Building a practice requires modern equipment and tools, such as an electronic health record (EHR) system. Other considerations include third-party medical billing services and credit card processors.
A necessary step to take before opening the practice includes incorporation and obtaining an employer tax ID number. Incorporation helps to protect an NP’s nonbusiness assets.
NPs must also go through a credentialing process with payers. This can take several months and involves a review of work history, proof of malpractice insurance, and verification of hospital privileges.
To efficiently run an office from the beginning, NPs must have in place policies and procedures for all staff involved in crucial elements of the practice, such as interacting with patients and getting paid for services rendered. NPs also need to ensure that documentation of regulatory compliance is up to date.
After the Practice Is Open
By refining processes and procedures and ensuring accountability at all levels, an NP can improve the way a practice operates. Hiring an experienced, trustworthy office manager can go a long way toward helping the NP achieve this aim.
As clinicians and business owners, NPs must remain current on regulations, payer rules, and government healthcare policies, all of which are evolving. The practice must also market its services to potential customers, through methods such as referrals and social media campaigns.
The Future of Nurse Entrepreneurship
NPs are critical thinkers and resourceful with delegation and leadership competencies: These traits can help them in their entrepreneurial pursuits. Potential healthcare-related opportunities include serving as consultants. In healthcare consulting, they help to interpret medical information for patients. They can also consult other nurses and help to guide them on complicated diagnoses and treatment.
Nurses seeking to grow their business networks can do so through organizations such as the National Nurses in Business Association (NNBA), which hosts conferences, workshops, and events throughout the year.
Nurse entrepreneurs in the states that require advanced practice nurses to have a consulting relationship with physicians can leverage that experience to transition to entrepreneurship. As more states grant advanced practice nurses independent practice authority, nurses with an entrepreneurial mindset can be ready to launch their own practices.
Own a Healthcare Business
Amid the transformative changes in healthcare, NPs are asked to take on an increasingly important role.
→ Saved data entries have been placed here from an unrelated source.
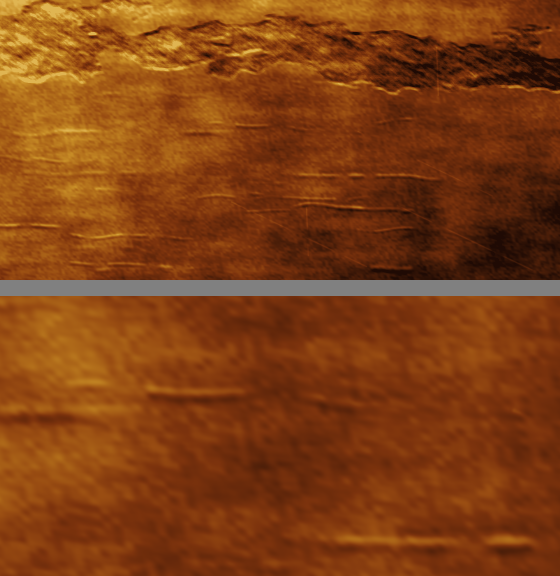
Top: the whole. Bottom: its middle third, enlarged.
Give the GLSL for this texture, as a Shadertoy shader.

```glsl
// Worn amber wood: a diagonal light falloff over streaked, mottled grain, with a
// ragged embossed gouge along the top and scattered pale scratches.
// One scalar tone is summed from these layers, then mapped through a colour ramp.

#define BASE_TONE 2.85
#define FALL_X 1.75
#define RISE_Y 2.65
#define GOUGE_HALF_WIDTH 0.082
#define GOUGE_DARKEN 0.7
#define RELIEF 4.6
#define MOTTLE 3.0
#define STREAK 2.3
#define GRAIN 0.95
#define SCRATCHES 26
#define SCRATCH_GAIN 1.6
#define HAIRLINES 5

float hash(vec2 p) {
    vec3 q = fract(vec3(p.xyx) * 0.1031);
    q += dot(q, q.yzx + 33.33);
    return fract((q.x + q.y) * q.z);
}

float noise(vec2 p) {
    vec2 cell = floor(p), f = fract(p);
    f = f * f * (3.0 - 2.0 * f);
    return mix(mix(hash(cell), hash(cell + vec2(1, 0)), f.x),
               mix(hash(cell + vec2(0, 1)), hash(cell + 1.0), f.x), f.y);
}

float fbm(vec2 p) {
    float sum = 0.0, gain = 0.53;
    for (int i = 0; i < 4; i++) {
        sum += gain * noise(p);
        p = p * 2.03 + 17.7;
        gain *= 0.5;
    }
    return sum;
}

// Coverage of the ragged gouge, which sinks slightly to the right
float gouge(vec2 p) {
    float centre = 0.862 - 0.036 * p.x;
    float ragged = 0.28 * (fbm(p * vec2(5.0, 11.0) + 4.0) - 0.5);
    float inside = GOUGE_HALF_WIDTH + ragged - abs(p.y - centre);
    return smoothstep(-0.012, 0.012, inside);
}

// Surface height: a hollow filled with slanted splinters
float surface(vec2 p) {
    vec2 slanted = vec2(p.x, p.y + 0.4 * p.x);
    return gouge(p) * (1.6 * fbm(slanted * vec2(19.0, 33.0)) - 1.12);
}

// Pale horizontal scratches, each with a shadow below
float scratches(vec2 p) {
    float sum = 0.0;
    for (int i = 0; i < SCRATCHES; i++) {
        float id = float(i) + 1.0;
        float start = mix(-0.3, 1.4, hash(vec2(id, 3.0)));
        float len = mix(0.18, 0.7, hash(vec2(id, 7.0)));
        float row = mix(0.04, 0.74, hash(vec2(id, 11.0)));
        float along = (p.x - start) / len;
        float wobble = 0.022 * (noise(vec2(p.x * 9.0, id * 5.0)) - 0.5);
        float d = p.y - row + 0.035 * (p.x - start) * hash(vec2(id, 19.0)) + wobble;
        float w = mix(0.004, 0.007, hash(vec2(id, 23.0)));
        float ends = smoothstep(0.0, 0.15, along) * smoothstep(1.0, 0.7, along);
        float broken = smoothstep(0.2, 0.7, noise(vec2(p.x * 22.0, id * 9.0)));
        float ridge = exp(-d * d / (w * w));
        float shade = exp(-pow(d / w + 2.0, 2.0));
        sum += ends * broken * (ridge - 0.65 * shade) * mix(0.4, 1.0, hash(vec2(id, 31.0)));
    }
    return sum;
}

// Faint straight hairlines, alternately diagonal and upright
float hairlines(vec2 p) {
    float sum = 0.0;
    for (int i = 0; i < HAIRLINES; i++) {
        float id = float(i) + 1.0;
        vec2 start = vec2(mix(0.5, 1.7, hash(vec2(id, 41.0))), mix(0.2, 0.85, hash(vec2(id, 43.0))));
        vec2 dir = i % 2 == 0 ? vec2(0.48, -0.23) : vec2(0.006, -0.17);
        vec2 rel = p - start;
        float t = clamp(dot(rel, dir) / dot(dir, dir), 0.0, 1.0);
        float d = length(rel - dir * t) / 0.003;
        sum += exp(-d * d) * smoothstep(0.15, 0.6, noise(p * 19.0 + id));
    }
    return sum;
}

// Piecewise ramp from near black through rust to pale gold
vec3 woodColour(float tone) {
    vec3 ramp[8] = vec3[8](
        vec3(0.12, 0.04, 0.015), vec3(0.25, 0.10, 0.03),
        vec3(0.38, 0.15, 0.04), vec3(0.49, 0.20, 0.05),
        vec3(0.60, 0.30, 0.07), vec3(0.69, 0.42, 0.10),
        vec3(0.78, 0.55, 0.15), vec3(0.88, 0.71, 0.32));
    float level = clamp(tone + 1.0, 0.0, 6.999);
    int i = int(level);
    return mix(ramp[i], ramp[i + 1], fract(level));
}

void mainImage(out vec4 fragColor, in vec2 fragCoord) {
    vec2 p = fragCoord / iResolution.y;
    p.x *= 2.0 * iResolution.y / iResolution.x;

    // Broad light, blotches and horizontal fibres
    float tone = BASE_TONE + RISE_Y * p.y - FALL_X * p.x;
    tone += MOTTLE * (fbm(p * vec2(8.0, 6.5) + 9.0) - 0.5);
    tone += STREAK * (fbm(p * vec2(4.0, 25.0) + 21.0) - 0.5);

    // Gouge lit so that its lower lip catches the light, darker to the right
    float hollow = gouge(p);
    float slope = surface(p) - surface(p + vec2(-0.005, 0.011));
    float pits = 3.0 * (fbm(p * vec2(13.0, 20.0) + 31.0) - 0.5);
    tone += RELIEF * slope + hollow * (pits - GOUGE_DARKEN * (0.6 + 0.6 * p.x));

    // Scratches and fine, slightly slanted grain
    tone += SCRATCH_GAIN * scratches(p) + 0.8 * hairlines(p);
    vec2 fine = vec2(p.x + 0.2 * p.y, p.y + 0.25 * p.x);
    tone += GRAIN * (noise(fine * vec2(95.0, 120.0)) - 0.5);

    fragColor = vec4(woodColour(tone), 1.0);
}
```
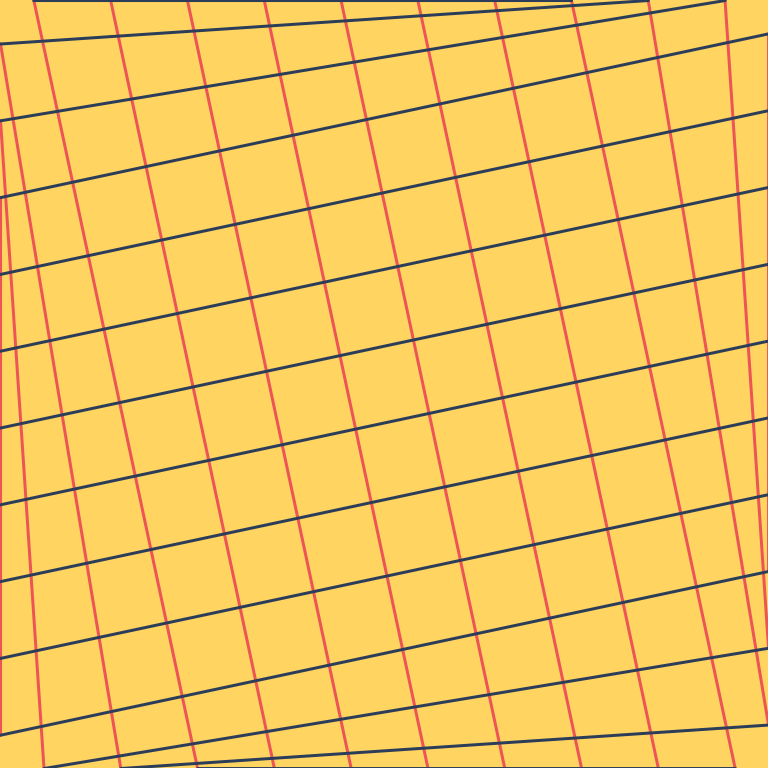
Reproduce this pattern procedurally as a Shadertoy shader.

```glsl
// Two crossing families of chords strung between evenly spaced points on a square rim.
const vec3 GROUND = vec3(1.00, 0.83, 0.38);
const vec3 RED = vec3(0.925, 0.33, 0.335);
const vec3 NAVY = vec3(0.17, 0.24, 0.345);
const float LINE_WIDTH = 0.0039;
const int CHORDS = 20;                        // chords per family
const float PIN_STEP = 0.1;                   // pin spacing, in side lengths
const float PIN_START = 0.0434;               // first pin after each corner
const float NAVY_AXIS = 3.5;                  // pin index the chords mirror about
const float RED_AXIS = 13.5;                  // a quarter turn further
const vec2 RIM_SHIFT = vec2(0.0007, -0.0007);
const float HALF_PI = 1.5707963;

// Pin position, walking clockwise from the upper left corner
vec2 rimPin(float index) {
    float along = mod(PIN_START + PIN_STEP * index, 4.0);
    vec2 p = vec2(fract(along) - 0.5, 0.5);
    float turn = HALF_PI * floor(along);
    float c = cos(turn), s = sin(turn);
    return vec2(c * p.x + s * p.y, c * p.y - s * p.x) + RIM_SHIFT;
}

float segmentDistance(vec2 p, vec2 a, vec2 b) {
    vec2 ab = b - a;
    float t = clamp(dot(p - a, ab) / dot(ab, ab), 0.0, 1.0);
    return length(p - a - t * ab);
}

// Coverage of all chords joining pins mirrored about the axis
float chordFamily(vec2 p, float axis, float pixel) {
    float d = 1.0;
    for (int k = 0; k < CHORDS; k++) {
        float reach = float(k) + 0.5;
        d = min(d, segmentDistance(p, rimPin(axis + reach), rimPin(axis - reach)));
    }
    return clamp(0.5 + (0.5 * LINE_WIDTH - d) / pixel, 0.0, 1.0);
}

void mainImage(out vec4 fragColor, in vec2 fragCoord) {
    float pixel = 1.0 / min(iResolution.x, iResolution.y);
    vec2 p = (fragCoord - 0.5 * iResolution.xy) * pixel;

    // Red below, navy above
    vec3 color = mix(GROUND, RED, chordFamily(p, RED_AXIS, pixel));
    color = mix(color, NAVY, chordFamily(p, NAVY_AXIS, pixel));
    fragColor = vec4(color, 1.0);
}
```
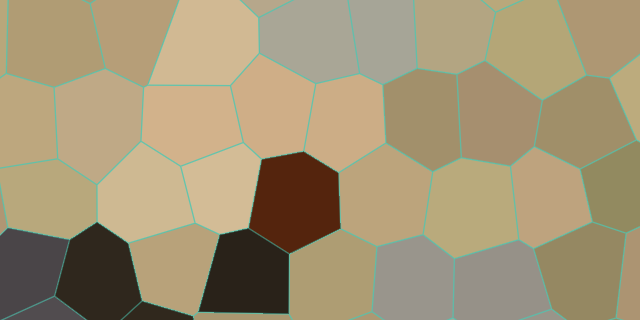
Write a Shadertoy shader that draws this background.

```glsl
// Irregular mosaic of flat earth-toned Voronoi cells with hairline teal seams.
// Sites sit on a staggered, jittered grid; each cell takes one colour from
// soft regional fields, and exact bisector distances draw the seams.

vec3 hash32(vec2 p)
{
    vec3 q = fract(p.xyx * vec3(0.1031, 0.1030, 0.0973));
    q += dot(q, q.yxz + 33.33);
    return fract((q.xxy + q.yzz) * q.zyx);
}

// Site of a grid cell, in grid units; alternate rows are staggered
vec2 sitePosition(vec2 id)
{
    vec2 stagger = vec2(0.5 * mod(id.y, 2.0) - 0.25, 0.0);
    return id + 0.5 + stagger + 0.56 * (hash32(id + 17.0).xy - 0.5);
}

vec3 cellColor(vec2 id, vec2 site)
{
    vec3 h = hash32(id + 71.0);

    // Olive to tan ground, with a little warm or green drift
    vec3 color = mix(vec3(0.58, 0.52, 0.38), vec3(0.75, 0.67, 0.50), h.x);
    color += (h.y - 0.5) * vec3(0.06, 0.0, 0.04);

    // Warm glow from peach to cream, left of the middle
    vec2 toGlow = site - vec2(0.72, 0.66);
    vec3 glow = mix(vec3(0.83, 0.69, 0.54), vec3(0.87, 0.81, 0.66), h.z * h.z);
    color = mix(color, glow, exp(-4.0 * dot(toGlow, toGlow)));

    // Cool grey at both ends of a leaning band
    float bandDistance = abs(site.x - 1.43 + 0.3 * site.y);
    float mist = (1.0 - smoothstep(0.14, 0.28, bandDistance))
               * smoothstep(0.18, 0.32, abs(site.y - 0.5));
    color = mix(color, mix(vec3(0.58, 0.56, 0.53), vec3(0.67, 0.67, 0.61), h.y), mist);

    // Broken run of shadow along the lower left, capped by one ember cell
    if (id.y < 0.5 && id.x < 3.5 && abs(id.x - 2.0) > 0.5) {
        vec3 shade = mix(vec3(0.29, 0.27, 0.28), vec3(0.18, 0.15, 0.11), step(0.5, id.x));
        color = shade * (0.88 + 0.24 * h.x);
    }
    if (distance(id, vec2(3.0, 1.0)) < 0.5) color = vec3(0.33, 0.14, 0.05);
    return color;
}

void mainImage(out vec4 fragColor, in vec2 fragCoord)
{
    const float cellsPerHeight = 4.0;
    vec2 p = fragCoord / iResolution.y * cellsPerHeight;

    // Nearest site
    vec2 nearId = vec2(0.0), nearSite = vec2(0.0);
    float nearest = 1e3;
    for (int j = -2; j <= 2; j++)
    for (int i = -2; i <= 2; i++) {
        vec2 id = floor(p) + vec2(i, j);
        vec2 site = sitePosition(id);
        float d = distance(p, site);
        if (d < nearest) {
            nearest = d;
            nearId = id;
            nearSite = site;
        }
    }

    // Distance to the closest bisector with a neighbouring site
    float edge = 1e3;
    for (int j = -2; j <= 2; j++)
    for (int i = -2; i <= 2; i++) {
        if (i == 0 && j == 0) continue;
        vec2 site = sitePosition(nearId + vec2(i, j));
        edge = min(edge, dot(0.5 * (nearSite + site) - p, normalize(site - nearSite)));
    }
    edge /= cellsPerHeight;

    // Antialiased seam, fainter over dark cells
    vec3 color = cellColor(nearId, nearSite / cellsPerHeight);
    float seam = clamp((0.0021 - edge) * iResolution.y + 0.5, 0.0, 1.0);
    float luma = dot(color, vec3(0.30, 0.59, 0.11));
    color = mix(color, vec3(0.30, 0.78, 0.70), seam * mix(0.45, 0.95, luma));
    fragColor = vec4(color, 1.0);
}
```
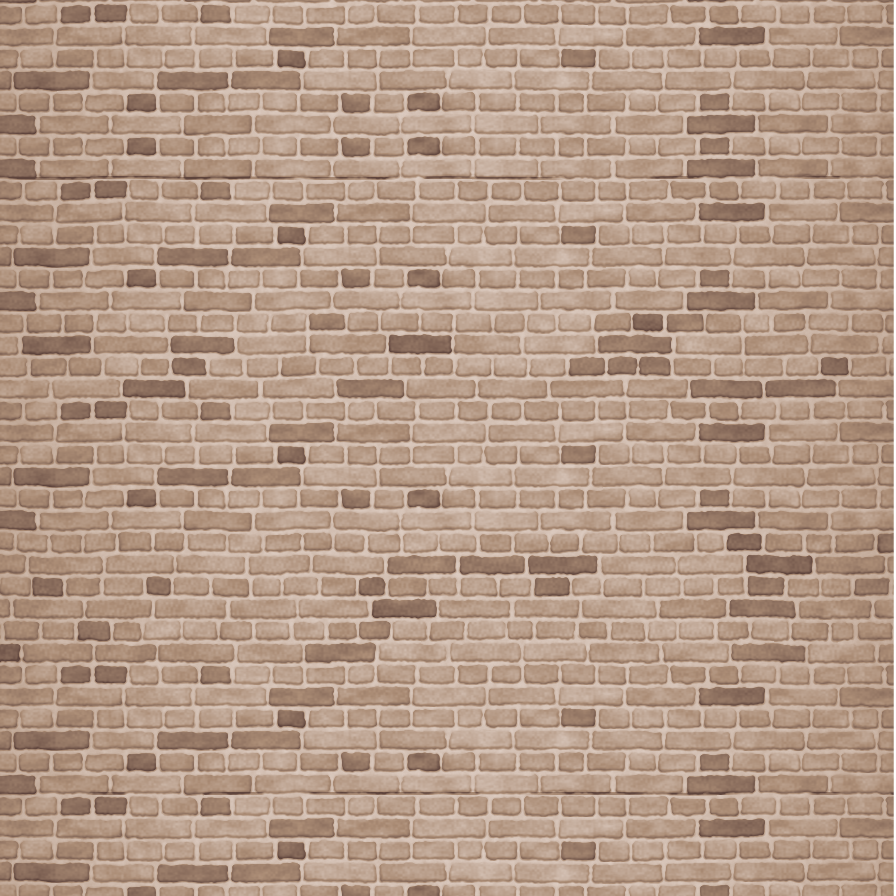
This texture is drawn by a WebGL 1 fragment shader. Its source:

```glsl
precision highp float;
// Weathered tan brick wall: alternating courses of headers and stretchers in pale mortar.

uniform vec2 u_resolution;

const float COURSES = 40.72;         // courses down the canvas
const float TOP_OFFSET = 0.155;      // part course showing at the top
const float HEADER_LENGTH = 1.63;    // brick pitches, in course heights
const float STRETCHER_LENGTH = 3.26;
const float JOINT = 0.17;            // mortar width, in course heights
const float CORNER = 0.15;
const float JOINT_JITTER = 0.22;
const float RAGGED = 0.10;
const float DARK_CHANCE = 0.14;
const float TRIM = 0.0026;           // white strip on the right edge
const vec3 SHADE = vec3(0.47, 0.36, 0.31);
const vec3 CLAY = vec3(0.67, 0.55, 0.46);
const vec3 LIME = vec3(0.85, 0.78, 0.735);

float hash(vec2 p) {
  return fract(sin(dot(p, vec2(127.1, 311.7))) * 4375.85);
}

float noise(vec2 p) {
  vec2 i = floor(p), f = fract(p);
  f = f * f * (3.0 - 2.0 * f);
  return mix(mix(hash(i), hash(i + vec2(1, 0)), f.x),
             mix(hash(i + vec2(0, 1)), hash(i + vec2(1, 1)), f.x), f.y);
}

float fbm(vec2 p) {
  float sum = 0.0, amp = 0.5;
  for (int i = 0; i < 4; i++) {
    sum += amp * noise(p);
    p = p * 2.03 + 17.3;
    amp *= 0.5;
  }
  return sum / 0.9375;
}

// Courses recur in a six-course cycle, broken by two bands of unique courses.
float courseKind(float k) {
  if (k > 5.5 && k < 7.5) return k - 2.0;
  if (k > 7.5 && k < 13.5) return k - 8.0;
  bool unique = (k > 13.5 && k < 17.5) || (k > 23.5 && k < 29.5);
  return unique ? k : mod(k, 6.0);
}

// Position of the joint left of brick i, in course heights.
float jointX(float i, float kind, float pitch) {
  return i * pitch + JOINT_JITTER * (hash(vec2(i, kind + 40.0)) - 0.5) * 2.0;
}

float roundBox(vec2 p, vec2 halfSize, float r) {
  vec2 q = abs(p) - halfSize + r;
  return length(max(q, 0.0)) + min(max(q.x, q.y), 0.0) - r;
}

vec3 toneColor(float t) {
  return t < 0.5 ? mix(SHADE, CLAY, max(t, -0.25) * 2.0)
                 : mix(CLAY, LIME, min(t, 1.1) * 2.0 - 1.0);
}

void main() {
  vec2 uv = gl_FragCoord.xy / u_resolution;
  float aa = COURSES / min(u_resolution.x, u_resolution.y);
  vec2 p = vec2(uv.x, 1.0 - uv.y) * COURSES;
  p.y += 0.10 * (noise(p * vec2(0.35, 0.2)) - 0.5) - TOP_OFFSET;

  // Course and brick lookup
  float course = floor(p.y);
  float kind = courseKind(course);
  bool isHeader = mod(kind, 2.0) < 0.5;
  float pitch = isHeader ? HEADER_LENGTH : STRETCHER_LENGTH;
  float x = p.x + pitch * hash(vec2(kind, 8.3));
  float id = floor(x / pitch);
  if (x < jointX(id, kind, pitch)) id -= 1.0;
  else if (x > jointX(id + 1.0, kind, pitch)) id += 1.0;
  float left = jointX(id, kind, pitch);
  float right = jointX(id + 1.0, kind, pitch);
  vec2 seed = vec2(id, kind + 3.7);

  // Ragged rounded brick outline
  vec2 local = vec2(x - 0.5 * (left + right), fract(p.y) - 0.5);
  vec2 grainPos = vec2(x, local.y + kind * 7.0);
  float rough = noise(grainPos * 2.6) - 0.5 + 0.5 * (noise(grainPos * 7.0) - 0.5);
  vec2 halfSize = 0.5 * vec2(right - left, 1.0) - 0.5 * JOINT;
  halfSize.y -= 0.05 * hash(seed + 5.0);
  float dist = roundBox(local, halfSize, CORNER) + RAGGED * rough;
  float brick = 1.0 - smoothstep(-0.6 * aa, 0.6 * aa, dist);

  // Brick tone: firing variation, mottling, grain and lower-edge shading
  float mottle = fbm(grainPos * vec2(1.1, 2.2)) - 0.5;
  float grain = noise(grainPos * 9.0) - 0.5;
  float darkBrick = step(1.0 - DARK_CHANCE, hash(seed));
  float tone = 0.64 + 0.20 * (hash(seed + 11.0) - 0.5);
  tone -= darkBrick * (0.30 + 0.12 * hash(seed + 19.0));
  tone += 0.42 * mottle + 0.13 * grain;
  float under = smoothstep(0.12, 0.42, local.y);
  float side = smoothstep(0.25, 0.0, halfSize.x - abs(local.x));
  float rim = smoothstep(-0.17, 0.0, dist);
  tone -= rim * (0.08 + 0.34 * under + 0.14 * side);
  tone += 0.10 * rim * smoothstep(-0.15, -0.40, local.y);

  // Mortar with a soft shadow cast below each brick
  float mortar = 0.94 + 0.20 * (fbm(p * 4.0) - 0.5);
  mortar -= (0.10 + 0.38 * under) * (1.0 - smoothstep(0.0, 0.10, dist));
  tone = mix(mortar, tone, brick);

  // Broken dark seams under two of the courses
  bool seamCourse = abs(course - 7.0) < 0.5 || abs(course - 35.0) < 0.5;
  float seam = 1.0 - smoothstep(0.04, 0.04 + aa, abs(local.y - 0.43));
  seam *= smoothstep(0.35, 0.55, noise(vec2(p.x * 0.8, course)));
  if (seamCourse) tone -= 0.55 * seam;

  // Darker wall sides and the white trim
  float sideFade = pow(abs(uv.x * 2.0 - 1.0), 3.0);
  tone += 0.03 - 0.20 * sideFade;
  float trim = smoothstep(-0.5, 0.5, (uv.x - 1.0 + TRIM) * u_resolution.x);
  gl_FragColor = vec4(mix(toneColor(tone), vec3(1.0), trim), 1.0);
}
```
Advanced education can help students to build the clinical and business acumen they need to practice independently. DNP studies can provide graduates with expertise in evidence-based practice, organizational behavior, quality improvement, and relevant technology. Explore how Maryville University’s online Doctor of Nursing Practice program can prepare you to lead an independent practice and optimize patient outcomes.
American Association of Nurse Practitioners, Issues at a Glance: Full Practice Authority
Business News Daily, “How to Open a Private Practice, Step by Step”
HealthLeaders, “More States Pushing for Autonomy in Scope-of-Practice Battle”
National Funding, “7 Ways Medical Practice Financing Can Elevate Your Business”
National Nurses in Business Association, NNBA History
Scope of Practice Policy, Nurse Practitioners Overview
Small Business Trends, “9 Great Business Ideas for Nurse Entrepreneurs”
Small Business Trends, “10 Tips for Hiring Staff with Great Bedside Manner for Healthcare Businesses”
U.S. Bureau of Labor Statistics, Nurse Anesthetists, Nurse Midwives, and Nurse Practitioners